Why Does It Cost So Much to Educate a Child in America?
We've heard a lot recently about the I Promise School that LeBron James is helping to start in Akron, Ohio, and, in theory, it seems like a good idea: Gather up 240 at-risk students into a school that, in addition to academics, provides "wraparound" services like free breakfast and lunch and an extended school day and school year to keep kids off the streets.
The Akron Beacon Journal reports some staggering dollar amounts being poured into the school that will enroll 240 kids.
- The school, which is public and part of Akron Public Schools, is costing the district nearly $2.9 million from its general fund to cover the cost of most salaries, benefits, supplies and other base elements of the school.
- By 2023, Pendleton estimates the school will cost the district a cumulative total of $8.1 million, but he considers it a “long-term investment” that will lead to smaller class sizes in other schools, better enrollment and improved report card ratings, among other benefits.
- The contributions to the school from the foundation and its partners has amounted to more than $2 million for its physical transformation, additional staffing for smaller class sizes, technology, wraparound supports and other upgrades for the first year, according to the foundation.
- Peg’s Foundation is committing $2.5 million to the school over the next five years, primarily for its wraparound support services, but also for whatever the LeBron James Family Foundation deems necessary in its first few years.
Contrary to some reporting, the LeBron James Family Foundation isn't footing the bill for all of the school's operating expenses. The foundation has donated $2 million thus far for start-up costs and has committed to another $2 million a year as the school builds to capacity. Because IPS will be part of the Akron City School District, a little over 14,000 in tax dollars will be allocated for each pupil enrolled in the school—the same as for students in every other school in the district. Add to that the millions in charity dollars that will be poured into the school every year and the cost of each child's education begins to skyrocket.
The chart below shows how education dollars are spent in each state. Note that less than half of school expenditures go to pay teacher salaries—and that gray "other" category comes out to around 28 percent of the total amount spent.
All of which begs the question: why does it cost so much to educate a child in the United States? Answer: It doesn't. Or at least it shouldn't.

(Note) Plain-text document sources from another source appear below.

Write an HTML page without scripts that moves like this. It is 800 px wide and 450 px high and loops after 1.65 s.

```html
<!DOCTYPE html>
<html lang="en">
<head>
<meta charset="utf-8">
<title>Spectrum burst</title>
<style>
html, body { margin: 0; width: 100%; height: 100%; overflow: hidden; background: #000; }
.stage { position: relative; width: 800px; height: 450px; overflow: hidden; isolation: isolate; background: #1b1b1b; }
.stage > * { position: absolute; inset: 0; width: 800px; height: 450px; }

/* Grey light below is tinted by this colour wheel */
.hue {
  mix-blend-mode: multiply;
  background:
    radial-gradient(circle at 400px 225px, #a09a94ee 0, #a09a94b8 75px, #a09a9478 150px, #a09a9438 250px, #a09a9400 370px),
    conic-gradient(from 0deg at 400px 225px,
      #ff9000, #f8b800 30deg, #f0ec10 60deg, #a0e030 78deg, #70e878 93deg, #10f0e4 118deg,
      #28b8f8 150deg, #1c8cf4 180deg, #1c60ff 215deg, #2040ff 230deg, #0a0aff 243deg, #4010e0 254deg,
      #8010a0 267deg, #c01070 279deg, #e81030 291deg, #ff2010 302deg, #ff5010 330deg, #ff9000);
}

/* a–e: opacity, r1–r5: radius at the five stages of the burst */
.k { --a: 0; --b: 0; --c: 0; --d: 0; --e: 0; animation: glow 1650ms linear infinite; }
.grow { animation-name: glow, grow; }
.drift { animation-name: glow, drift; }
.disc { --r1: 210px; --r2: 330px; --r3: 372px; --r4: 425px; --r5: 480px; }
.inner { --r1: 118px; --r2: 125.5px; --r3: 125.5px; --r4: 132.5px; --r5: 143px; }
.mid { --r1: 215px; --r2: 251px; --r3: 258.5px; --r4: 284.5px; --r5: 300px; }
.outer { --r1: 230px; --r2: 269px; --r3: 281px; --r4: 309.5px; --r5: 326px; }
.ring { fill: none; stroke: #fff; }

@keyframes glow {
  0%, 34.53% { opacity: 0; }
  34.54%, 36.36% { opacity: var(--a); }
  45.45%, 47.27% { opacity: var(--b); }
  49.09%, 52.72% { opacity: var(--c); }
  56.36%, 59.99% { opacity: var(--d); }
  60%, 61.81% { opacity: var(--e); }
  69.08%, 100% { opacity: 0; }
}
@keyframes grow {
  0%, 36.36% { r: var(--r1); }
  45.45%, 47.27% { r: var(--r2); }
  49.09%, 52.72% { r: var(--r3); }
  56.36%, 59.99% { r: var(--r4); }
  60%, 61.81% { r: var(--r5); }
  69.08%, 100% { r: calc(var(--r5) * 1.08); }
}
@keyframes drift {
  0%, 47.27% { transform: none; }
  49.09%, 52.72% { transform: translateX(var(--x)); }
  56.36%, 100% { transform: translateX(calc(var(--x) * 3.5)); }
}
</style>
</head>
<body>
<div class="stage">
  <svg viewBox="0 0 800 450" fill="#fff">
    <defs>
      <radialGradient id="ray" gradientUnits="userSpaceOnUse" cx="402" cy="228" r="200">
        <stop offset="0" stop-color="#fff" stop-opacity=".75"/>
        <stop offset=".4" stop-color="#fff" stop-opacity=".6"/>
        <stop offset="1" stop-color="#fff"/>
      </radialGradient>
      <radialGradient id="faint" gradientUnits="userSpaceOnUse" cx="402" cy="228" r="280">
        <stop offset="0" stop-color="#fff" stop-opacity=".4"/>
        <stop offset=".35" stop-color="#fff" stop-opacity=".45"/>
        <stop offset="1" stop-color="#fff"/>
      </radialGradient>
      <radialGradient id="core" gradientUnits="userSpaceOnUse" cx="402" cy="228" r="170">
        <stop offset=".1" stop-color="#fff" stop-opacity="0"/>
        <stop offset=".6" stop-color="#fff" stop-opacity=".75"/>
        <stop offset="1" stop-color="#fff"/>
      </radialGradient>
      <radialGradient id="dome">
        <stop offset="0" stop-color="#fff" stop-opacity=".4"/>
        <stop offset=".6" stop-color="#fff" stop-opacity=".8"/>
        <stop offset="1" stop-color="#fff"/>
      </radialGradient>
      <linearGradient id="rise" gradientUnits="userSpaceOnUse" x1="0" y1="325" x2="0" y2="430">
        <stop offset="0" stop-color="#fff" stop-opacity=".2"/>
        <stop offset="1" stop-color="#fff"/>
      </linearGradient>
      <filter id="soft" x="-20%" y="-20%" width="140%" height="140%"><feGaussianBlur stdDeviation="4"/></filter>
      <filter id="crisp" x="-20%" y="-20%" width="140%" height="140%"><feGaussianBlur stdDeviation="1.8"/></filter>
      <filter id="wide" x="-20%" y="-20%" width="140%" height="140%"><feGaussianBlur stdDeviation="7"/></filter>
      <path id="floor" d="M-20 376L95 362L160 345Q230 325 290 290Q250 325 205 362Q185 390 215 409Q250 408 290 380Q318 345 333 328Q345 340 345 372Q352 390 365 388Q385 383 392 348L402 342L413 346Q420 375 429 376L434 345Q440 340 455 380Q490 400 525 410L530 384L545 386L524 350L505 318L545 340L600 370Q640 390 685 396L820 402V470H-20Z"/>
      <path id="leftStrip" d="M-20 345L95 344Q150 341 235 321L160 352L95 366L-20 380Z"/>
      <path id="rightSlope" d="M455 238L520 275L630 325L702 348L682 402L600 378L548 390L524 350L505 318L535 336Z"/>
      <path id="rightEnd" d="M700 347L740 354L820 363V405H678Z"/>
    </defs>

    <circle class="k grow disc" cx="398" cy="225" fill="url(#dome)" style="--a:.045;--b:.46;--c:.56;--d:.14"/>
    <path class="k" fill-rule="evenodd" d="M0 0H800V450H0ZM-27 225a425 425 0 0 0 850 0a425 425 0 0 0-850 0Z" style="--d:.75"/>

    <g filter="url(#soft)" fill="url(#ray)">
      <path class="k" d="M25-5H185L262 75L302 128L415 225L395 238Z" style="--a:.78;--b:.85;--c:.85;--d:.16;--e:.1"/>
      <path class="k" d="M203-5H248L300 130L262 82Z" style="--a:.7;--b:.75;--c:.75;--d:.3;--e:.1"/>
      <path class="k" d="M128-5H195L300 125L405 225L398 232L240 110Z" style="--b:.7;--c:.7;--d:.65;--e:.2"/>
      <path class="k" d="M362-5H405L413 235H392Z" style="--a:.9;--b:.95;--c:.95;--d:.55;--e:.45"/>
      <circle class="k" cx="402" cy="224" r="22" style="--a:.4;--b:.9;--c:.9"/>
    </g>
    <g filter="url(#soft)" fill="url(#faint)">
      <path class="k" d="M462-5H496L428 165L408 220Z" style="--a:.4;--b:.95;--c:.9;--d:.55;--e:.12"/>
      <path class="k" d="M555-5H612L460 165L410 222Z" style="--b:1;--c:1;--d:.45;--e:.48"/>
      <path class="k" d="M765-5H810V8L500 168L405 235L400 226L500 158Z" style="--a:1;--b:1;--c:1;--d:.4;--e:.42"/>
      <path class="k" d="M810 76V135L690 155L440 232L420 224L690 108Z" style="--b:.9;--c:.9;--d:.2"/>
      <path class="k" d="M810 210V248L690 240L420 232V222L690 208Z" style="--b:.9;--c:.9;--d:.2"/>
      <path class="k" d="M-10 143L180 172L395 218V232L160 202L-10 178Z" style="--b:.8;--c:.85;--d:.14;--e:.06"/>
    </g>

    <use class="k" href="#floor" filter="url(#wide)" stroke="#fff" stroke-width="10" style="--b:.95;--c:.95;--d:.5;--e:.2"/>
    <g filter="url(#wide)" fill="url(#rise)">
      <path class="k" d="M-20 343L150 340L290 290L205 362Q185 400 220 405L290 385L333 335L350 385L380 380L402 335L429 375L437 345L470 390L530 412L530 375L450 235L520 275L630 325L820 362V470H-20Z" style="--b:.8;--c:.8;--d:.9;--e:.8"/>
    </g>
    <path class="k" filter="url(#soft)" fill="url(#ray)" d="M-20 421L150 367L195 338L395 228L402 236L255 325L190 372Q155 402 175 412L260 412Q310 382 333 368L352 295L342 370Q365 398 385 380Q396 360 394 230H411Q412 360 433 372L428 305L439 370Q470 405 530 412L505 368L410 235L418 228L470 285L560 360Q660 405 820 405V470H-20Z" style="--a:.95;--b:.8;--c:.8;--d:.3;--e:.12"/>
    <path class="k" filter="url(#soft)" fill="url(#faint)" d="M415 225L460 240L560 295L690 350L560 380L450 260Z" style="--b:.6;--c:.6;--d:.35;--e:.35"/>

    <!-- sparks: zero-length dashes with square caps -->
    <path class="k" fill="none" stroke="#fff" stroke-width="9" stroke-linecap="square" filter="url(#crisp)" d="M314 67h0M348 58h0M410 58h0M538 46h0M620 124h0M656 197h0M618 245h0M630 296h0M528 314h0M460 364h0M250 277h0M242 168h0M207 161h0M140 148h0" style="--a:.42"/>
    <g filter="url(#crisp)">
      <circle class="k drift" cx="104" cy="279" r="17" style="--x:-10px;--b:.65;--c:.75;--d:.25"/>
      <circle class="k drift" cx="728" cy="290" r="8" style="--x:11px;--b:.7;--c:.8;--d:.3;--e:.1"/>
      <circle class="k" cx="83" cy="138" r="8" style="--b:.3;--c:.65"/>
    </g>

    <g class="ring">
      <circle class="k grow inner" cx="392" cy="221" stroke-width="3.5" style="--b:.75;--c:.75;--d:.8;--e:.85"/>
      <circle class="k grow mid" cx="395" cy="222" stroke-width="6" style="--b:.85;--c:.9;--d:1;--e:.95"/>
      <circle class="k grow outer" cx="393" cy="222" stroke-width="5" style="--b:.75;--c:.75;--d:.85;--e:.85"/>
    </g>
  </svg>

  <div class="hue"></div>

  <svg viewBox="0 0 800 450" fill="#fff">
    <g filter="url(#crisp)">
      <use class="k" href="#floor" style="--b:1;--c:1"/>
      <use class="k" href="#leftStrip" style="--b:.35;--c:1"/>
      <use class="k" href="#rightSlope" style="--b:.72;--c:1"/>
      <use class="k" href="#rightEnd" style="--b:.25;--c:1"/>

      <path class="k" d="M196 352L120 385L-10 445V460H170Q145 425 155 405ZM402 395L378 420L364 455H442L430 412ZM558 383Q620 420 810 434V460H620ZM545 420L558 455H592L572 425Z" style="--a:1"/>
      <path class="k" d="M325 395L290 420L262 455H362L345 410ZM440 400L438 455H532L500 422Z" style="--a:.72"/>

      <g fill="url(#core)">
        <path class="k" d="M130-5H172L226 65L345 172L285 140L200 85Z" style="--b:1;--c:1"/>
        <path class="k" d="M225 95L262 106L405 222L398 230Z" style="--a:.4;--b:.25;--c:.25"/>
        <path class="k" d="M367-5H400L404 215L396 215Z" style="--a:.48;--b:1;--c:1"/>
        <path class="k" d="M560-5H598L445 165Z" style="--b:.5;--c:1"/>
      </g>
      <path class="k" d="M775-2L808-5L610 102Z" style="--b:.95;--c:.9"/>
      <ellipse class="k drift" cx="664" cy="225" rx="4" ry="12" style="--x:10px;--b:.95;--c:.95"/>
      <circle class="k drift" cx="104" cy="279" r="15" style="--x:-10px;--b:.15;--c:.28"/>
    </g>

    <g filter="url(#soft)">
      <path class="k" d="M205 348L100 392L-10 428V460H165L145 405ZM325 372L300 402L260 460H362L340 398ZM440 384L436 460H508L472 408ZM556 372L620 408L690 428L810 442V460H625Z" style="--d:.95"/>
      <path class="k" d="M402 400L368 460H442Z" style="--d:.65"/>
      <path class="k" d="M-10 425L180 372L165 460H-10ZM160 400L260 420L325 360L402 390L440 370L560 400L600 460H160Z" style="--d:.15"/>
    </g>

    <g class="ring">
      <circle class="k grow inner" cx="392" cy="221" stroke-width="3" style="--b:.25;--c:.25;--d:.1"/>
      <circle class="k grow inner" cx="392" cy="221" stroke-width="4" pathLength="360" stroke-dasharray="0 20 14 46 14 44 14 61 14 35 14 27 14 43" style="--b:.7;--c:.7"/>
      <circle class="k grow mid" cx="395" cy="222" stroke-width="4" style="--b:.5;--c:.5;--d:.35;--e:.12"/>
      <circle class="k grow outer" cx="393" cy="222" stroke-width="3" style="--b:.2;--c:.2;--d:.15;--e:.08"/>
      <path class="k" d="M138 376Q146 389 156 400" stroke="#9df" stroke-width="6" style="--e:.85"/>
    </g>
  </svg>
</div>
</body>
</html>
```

My husband and I managed to homeschool children through high school for less than $1000 per year—for two kids, both of whom had learning disabilities. Some years we spent a lot less than that by buying used curriculum or utilizing our public library or free online resources. When our kids were in middle school, a bunch of homeschooling families we knew started a co-op that met once a week. Students completed their assignments at home and met for classes taught by parents who volunteered for teaching duties. Only a couple of the parents were trained teachers, but we somehow managed to provide a fabulous—and challenging—educational experience for our kids. As I recall, each family paid administrative expenses of about $50 per year and another $300 or so for books. Catholic schools educate children for around $5000 a year and many private Christian schools do it for even less than that.